I have been reading through Josh Mulvilhill’s Preparing Children for Marriage: How to Teach God’s Good Design for Marriage, Sex, Purity, and Dating. And God has been using this book to provide new insights on how to raise covenant children in the area of marriage, etc. It also made me realize that while it is important to teach children about the possibility of marriage, it is equally important to train them for the possibility of singleness as well. Of course, I would want my children to get married someday. Even my five-year old told me she wanted to get married someday. But marriage is God’s gift to some people, and it is the ultimate picture of Jesus and His Bride, the church.
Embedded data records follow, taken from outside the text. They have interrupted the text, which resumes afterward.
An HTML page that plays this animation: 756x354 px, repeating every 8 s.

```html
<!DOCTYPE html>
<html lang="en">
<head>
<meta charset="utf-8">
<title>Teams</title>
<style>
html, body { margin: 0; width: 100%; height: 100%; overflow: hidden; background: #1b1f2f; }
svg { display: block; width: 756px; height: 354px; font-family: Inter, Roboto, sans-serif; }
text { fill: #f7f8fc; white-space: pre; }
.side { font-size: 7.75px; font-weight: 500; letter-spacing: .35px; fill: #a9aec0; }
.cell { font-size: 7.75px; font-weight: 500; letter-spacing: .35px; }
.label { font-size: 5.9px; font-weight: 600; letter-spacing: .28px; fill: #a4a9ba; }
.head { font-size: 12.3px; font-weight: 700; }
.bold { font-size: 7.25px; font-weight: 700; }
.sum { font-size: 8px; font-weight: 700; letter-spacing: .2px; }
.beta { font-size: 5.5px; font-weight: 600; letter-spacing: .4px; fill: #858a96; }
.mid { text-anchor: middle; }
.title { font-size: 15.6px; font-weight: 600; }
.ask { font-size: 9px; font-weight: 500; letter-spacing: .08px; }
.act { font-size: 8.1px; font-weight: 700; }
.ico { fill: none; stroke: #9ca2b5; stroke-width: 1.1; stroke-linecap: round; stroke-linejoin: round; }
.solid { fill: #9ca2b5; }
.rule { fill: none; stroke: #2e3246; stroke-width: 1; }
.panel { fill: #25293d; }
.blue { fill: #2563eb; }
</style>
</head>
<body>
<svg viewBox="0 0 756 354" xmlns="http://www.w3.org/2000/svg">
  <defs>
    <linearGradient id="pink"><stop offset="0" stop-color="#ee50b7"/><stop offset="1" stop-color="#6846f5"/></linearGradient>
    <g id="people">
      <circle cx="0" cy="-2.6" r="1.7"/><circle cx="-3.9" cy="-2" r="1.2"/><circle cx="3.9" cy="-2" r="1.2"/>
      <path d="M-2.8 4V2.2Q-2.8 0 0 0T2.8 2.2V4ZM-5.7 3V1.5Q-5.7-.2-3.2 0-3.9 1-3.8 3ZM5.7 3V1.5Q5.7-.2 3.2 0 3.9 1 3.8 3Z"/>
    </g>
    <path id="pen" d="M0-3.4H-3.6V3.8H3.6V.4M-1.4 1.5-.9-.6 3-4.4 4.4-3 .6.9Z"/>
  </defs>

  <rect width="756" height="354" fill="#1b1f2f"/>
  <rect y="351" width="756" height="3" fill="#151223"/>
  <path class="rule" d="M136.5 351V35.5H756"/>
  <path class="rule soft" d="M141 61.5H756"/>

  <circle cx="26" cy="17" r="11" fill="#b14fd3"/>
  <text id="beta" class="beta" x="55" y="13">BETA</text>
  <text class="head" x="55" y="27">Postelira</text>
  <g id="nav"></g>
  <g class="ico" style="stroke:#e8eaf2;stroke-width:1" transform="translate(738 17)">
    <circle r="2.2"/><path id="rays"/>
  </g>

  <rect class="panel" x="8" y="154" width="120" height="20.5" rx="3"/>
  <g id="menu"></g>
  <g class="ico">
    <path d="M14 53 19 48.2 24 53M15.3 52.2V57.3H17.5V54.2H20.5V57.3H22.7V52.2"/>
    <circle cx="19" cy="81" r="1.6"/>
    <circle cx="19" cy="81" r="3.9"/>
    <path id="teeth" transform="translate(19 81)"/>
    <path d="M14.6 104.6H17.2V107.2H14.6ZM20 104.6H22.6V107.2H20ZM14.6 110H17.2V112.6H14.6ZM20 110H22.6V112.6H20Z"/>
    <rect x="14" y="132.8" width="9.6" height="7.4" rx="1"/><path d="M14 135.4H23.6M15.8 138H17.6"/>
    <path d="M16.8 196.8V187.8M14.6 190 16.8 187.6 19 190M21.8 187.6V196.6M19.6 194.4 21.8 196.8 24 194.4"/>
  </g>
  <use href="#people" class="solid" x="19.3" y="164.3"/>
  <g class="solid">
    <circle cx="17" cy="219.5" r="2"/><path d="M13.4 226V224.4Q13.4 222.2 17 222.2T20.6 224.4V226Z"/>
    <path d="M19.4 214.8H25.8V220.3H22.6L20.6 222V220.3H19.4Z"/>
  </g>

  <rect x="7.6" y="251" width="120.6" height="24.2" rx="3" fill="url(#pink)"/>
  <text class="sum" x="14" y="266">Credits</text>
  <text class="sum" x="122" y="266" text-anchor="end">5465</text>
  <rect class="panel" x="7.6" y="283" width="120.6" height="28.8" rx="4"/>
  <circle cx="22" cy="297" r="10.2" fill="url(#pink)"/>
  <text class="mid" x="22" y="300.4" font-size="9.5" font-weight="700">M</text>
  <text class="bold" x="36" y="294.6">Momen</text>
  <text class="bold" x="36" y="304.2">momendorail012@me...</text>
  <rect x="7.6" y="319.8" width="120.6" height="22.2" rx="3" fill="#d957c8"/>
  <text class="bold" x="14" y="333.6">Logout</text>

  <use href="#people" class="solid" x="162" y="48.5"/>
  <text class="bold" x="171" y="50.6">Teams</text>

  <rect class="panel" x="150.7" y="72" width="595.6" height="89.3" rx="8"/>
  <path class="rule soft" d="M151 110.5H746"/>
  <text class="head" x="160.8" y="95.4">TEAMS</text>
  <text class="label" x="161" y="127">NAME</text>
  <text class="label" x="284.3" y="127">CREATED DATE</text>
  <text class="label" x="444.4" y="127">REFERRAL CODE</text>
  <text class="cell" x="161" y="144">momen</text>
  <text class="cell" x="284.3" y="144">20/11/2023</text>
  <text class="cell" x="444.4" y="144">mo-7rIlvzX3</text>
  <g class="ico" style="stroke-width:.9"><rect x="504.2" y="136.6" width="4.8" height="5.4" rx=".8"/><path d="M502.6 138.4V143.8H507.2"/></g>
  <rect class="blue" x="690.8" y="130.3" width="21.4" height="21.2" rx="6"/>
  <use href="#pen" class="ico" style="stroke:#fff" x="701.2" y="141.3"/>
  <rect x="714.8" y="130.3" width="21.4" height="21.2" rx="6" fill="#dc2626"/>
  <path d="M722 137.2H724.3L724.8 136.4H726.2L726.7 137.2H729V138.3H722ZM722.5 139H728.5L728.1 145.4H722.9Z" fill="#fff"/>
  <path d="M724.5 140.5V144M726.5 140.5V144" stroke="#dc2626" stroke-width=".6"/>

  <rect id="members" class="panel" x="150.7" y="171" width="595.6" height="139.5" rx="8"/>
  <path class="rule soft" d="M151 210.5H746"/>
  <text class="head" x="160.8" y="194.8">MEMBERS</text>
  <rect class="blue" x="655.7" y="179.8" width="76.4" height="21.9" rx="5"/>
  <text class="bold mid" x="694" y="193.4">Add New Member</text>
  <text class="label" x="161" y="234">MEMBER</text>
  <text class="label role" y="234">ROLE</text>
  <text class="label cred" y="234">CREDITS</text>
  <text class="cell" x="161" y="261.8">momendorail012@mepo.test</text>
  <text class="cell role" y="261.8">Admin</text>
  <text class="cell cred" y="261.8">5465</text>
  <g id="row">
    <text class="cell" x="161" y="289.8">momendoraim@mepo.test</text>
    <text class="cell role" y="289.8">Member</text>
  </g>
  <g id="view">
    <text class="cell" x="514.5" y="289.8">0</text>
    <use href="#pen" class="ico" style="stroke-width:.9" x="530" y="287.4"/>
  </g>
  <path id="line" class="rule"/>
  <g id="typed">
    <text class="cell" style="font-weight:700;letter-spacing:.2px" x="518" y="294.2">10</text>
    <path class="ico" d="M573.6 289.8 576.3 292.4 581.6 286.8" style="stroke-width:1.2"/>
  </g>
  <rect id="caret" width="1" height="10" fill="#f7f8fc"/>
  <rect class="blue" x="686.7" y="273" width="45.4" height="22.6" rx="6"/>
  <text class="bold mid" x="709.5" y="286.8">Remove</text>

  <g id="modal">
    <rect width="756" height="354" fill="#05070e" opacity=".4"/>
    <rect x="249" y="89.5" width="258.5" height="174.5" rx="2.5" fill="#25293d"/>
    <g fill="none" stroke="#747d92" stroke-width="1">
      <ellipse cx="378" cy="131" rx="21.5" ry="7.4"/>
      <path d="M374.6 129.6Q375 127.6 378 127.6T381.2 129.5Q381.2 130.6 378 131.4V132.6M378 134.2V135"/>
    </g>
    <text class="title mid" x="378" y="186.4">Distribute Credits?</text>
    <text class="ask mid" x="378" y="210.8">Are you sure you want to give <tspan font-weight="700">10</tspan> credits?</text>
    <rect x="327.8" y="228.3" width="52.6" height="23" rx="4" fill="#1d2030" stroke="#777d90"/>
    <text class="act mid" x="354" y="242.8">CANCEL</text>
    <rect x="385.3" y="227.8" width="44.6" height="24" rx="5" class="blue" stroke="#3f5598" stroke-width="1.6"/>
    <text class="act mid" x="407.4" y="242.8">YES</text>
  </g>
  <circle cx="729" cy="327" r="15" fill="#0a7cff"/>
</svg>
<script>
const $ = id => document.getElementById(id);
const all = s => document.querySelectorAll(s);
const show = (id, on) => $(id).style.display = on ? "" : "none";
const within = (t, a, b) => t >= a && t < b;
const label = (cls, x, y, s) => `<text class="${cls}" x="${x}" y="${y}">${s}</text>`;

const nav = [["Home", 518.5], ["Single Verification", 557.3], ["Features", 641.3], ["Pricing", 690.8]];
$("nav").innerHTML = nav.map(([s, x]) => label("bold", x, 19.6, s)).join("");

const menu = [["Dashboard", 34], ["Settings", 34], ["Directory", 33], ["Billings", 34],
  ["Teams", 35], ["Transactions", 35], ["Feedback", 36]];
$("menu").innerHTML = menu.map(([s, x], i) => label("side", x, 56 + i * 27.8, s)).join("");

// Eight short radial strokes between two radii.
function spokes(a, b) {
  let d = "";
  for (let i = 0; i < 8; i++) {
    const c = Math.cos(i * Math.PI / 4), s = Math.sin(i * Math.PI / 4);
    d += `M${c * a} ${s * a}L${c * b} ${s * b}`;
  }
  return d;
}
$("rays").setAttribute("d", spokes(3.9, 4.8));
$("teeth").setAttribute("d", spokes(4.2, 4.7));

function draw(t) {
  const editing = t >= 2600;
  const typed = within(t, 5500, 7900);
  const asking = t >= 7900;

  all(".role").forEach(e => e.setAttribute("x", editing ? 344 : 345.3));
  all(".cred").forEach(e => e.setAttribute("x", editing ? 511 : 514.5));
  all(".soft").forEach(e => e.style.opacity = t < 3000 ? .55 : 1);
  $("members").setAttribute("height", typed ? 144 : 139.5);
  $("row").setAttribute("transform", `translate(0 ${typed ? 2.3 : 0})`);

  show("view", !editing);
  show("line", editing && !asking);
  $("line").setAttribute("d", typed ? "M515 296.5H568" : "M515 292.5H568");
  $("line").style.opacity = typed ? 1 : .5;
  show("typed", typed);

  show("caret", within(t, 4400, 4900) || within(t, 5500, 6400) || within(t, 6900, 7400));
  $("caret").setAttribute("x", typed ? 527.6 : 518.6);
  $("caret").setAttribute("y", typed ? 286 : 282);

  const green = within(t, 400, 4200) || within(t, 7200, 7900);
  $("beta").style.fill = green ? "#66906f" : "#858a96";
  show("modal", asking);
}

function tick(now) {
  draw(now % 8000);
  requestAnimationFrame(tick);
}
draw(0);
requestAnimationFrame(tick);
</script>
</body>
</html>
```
Marriage between a man and a woman is meant to reflect the relationship between Christ and the church. It is a living example of Jesus’ love for the church and of the church’s submission to Jesus. How Jesus loved the church is how a husband is to love his wife. How the church follows Jesus is how a wife is to follow her husband. Every marriage is a picture that tells the world about Jesus’ sacrificial love for us. Marriage points to a greater reality—it’s a living, breathing reminder of Calvary.
God never promised anywhere in the Bible that all Christians will find a life partner. Anyone teaching that purports this claim should be rejected. It is not only un-Biblical, it is utterly dangerous to be dispensing unrealistic hopes.
People want to be loved and desired by others. But we are bound to be disappointed when we make marriage the be-all and end-all of things. Instead of longing for marriage and avoiding singlehood, we should be teaching our children to be satisfied in Jesus. Because anything that replaces Christ as the supreme center in our life is an idol. If love becomes our idol, a difficult marriage can devastate us. If acceptance becomes our idol, the prospect of singlehood can make us feel rejected. I love how Dr. Mulvihill’s counsel for singlehood in his book,
If God calls your child to a life of singleness, your child should embrace that life with contentment. As parents, we ought to avoid expressing disappointment if this is the path that God has for our children. Instead, let us support our children in this self-sacrificing endeavor.
That is a good way to put things into perspective, isn’t it? But the bottomline is this, We should be teaching our children to find their ultimate joy and supreme satisfaction in Jesus.
[T]he kingdom of heaven is like a merchant in search of fine pearls, who, on finding one pearl of great value, went and sold all that he had and bought it. (Matthew 13:45-46)
If Jesus is our joy, whether we marry or remain single for the rest of our lives, we will find true contentment. I certainly hope my children grow up to be contented Christians as their understanding of the Gospel grows each day. Even I long for the very same thing.
In a word a contented Christian, being sweetly captivated under the authority of the Word, desires to be wholly at God’s disposal and is willing to live in that sphere and climate where God has set him. (Thomas Watson)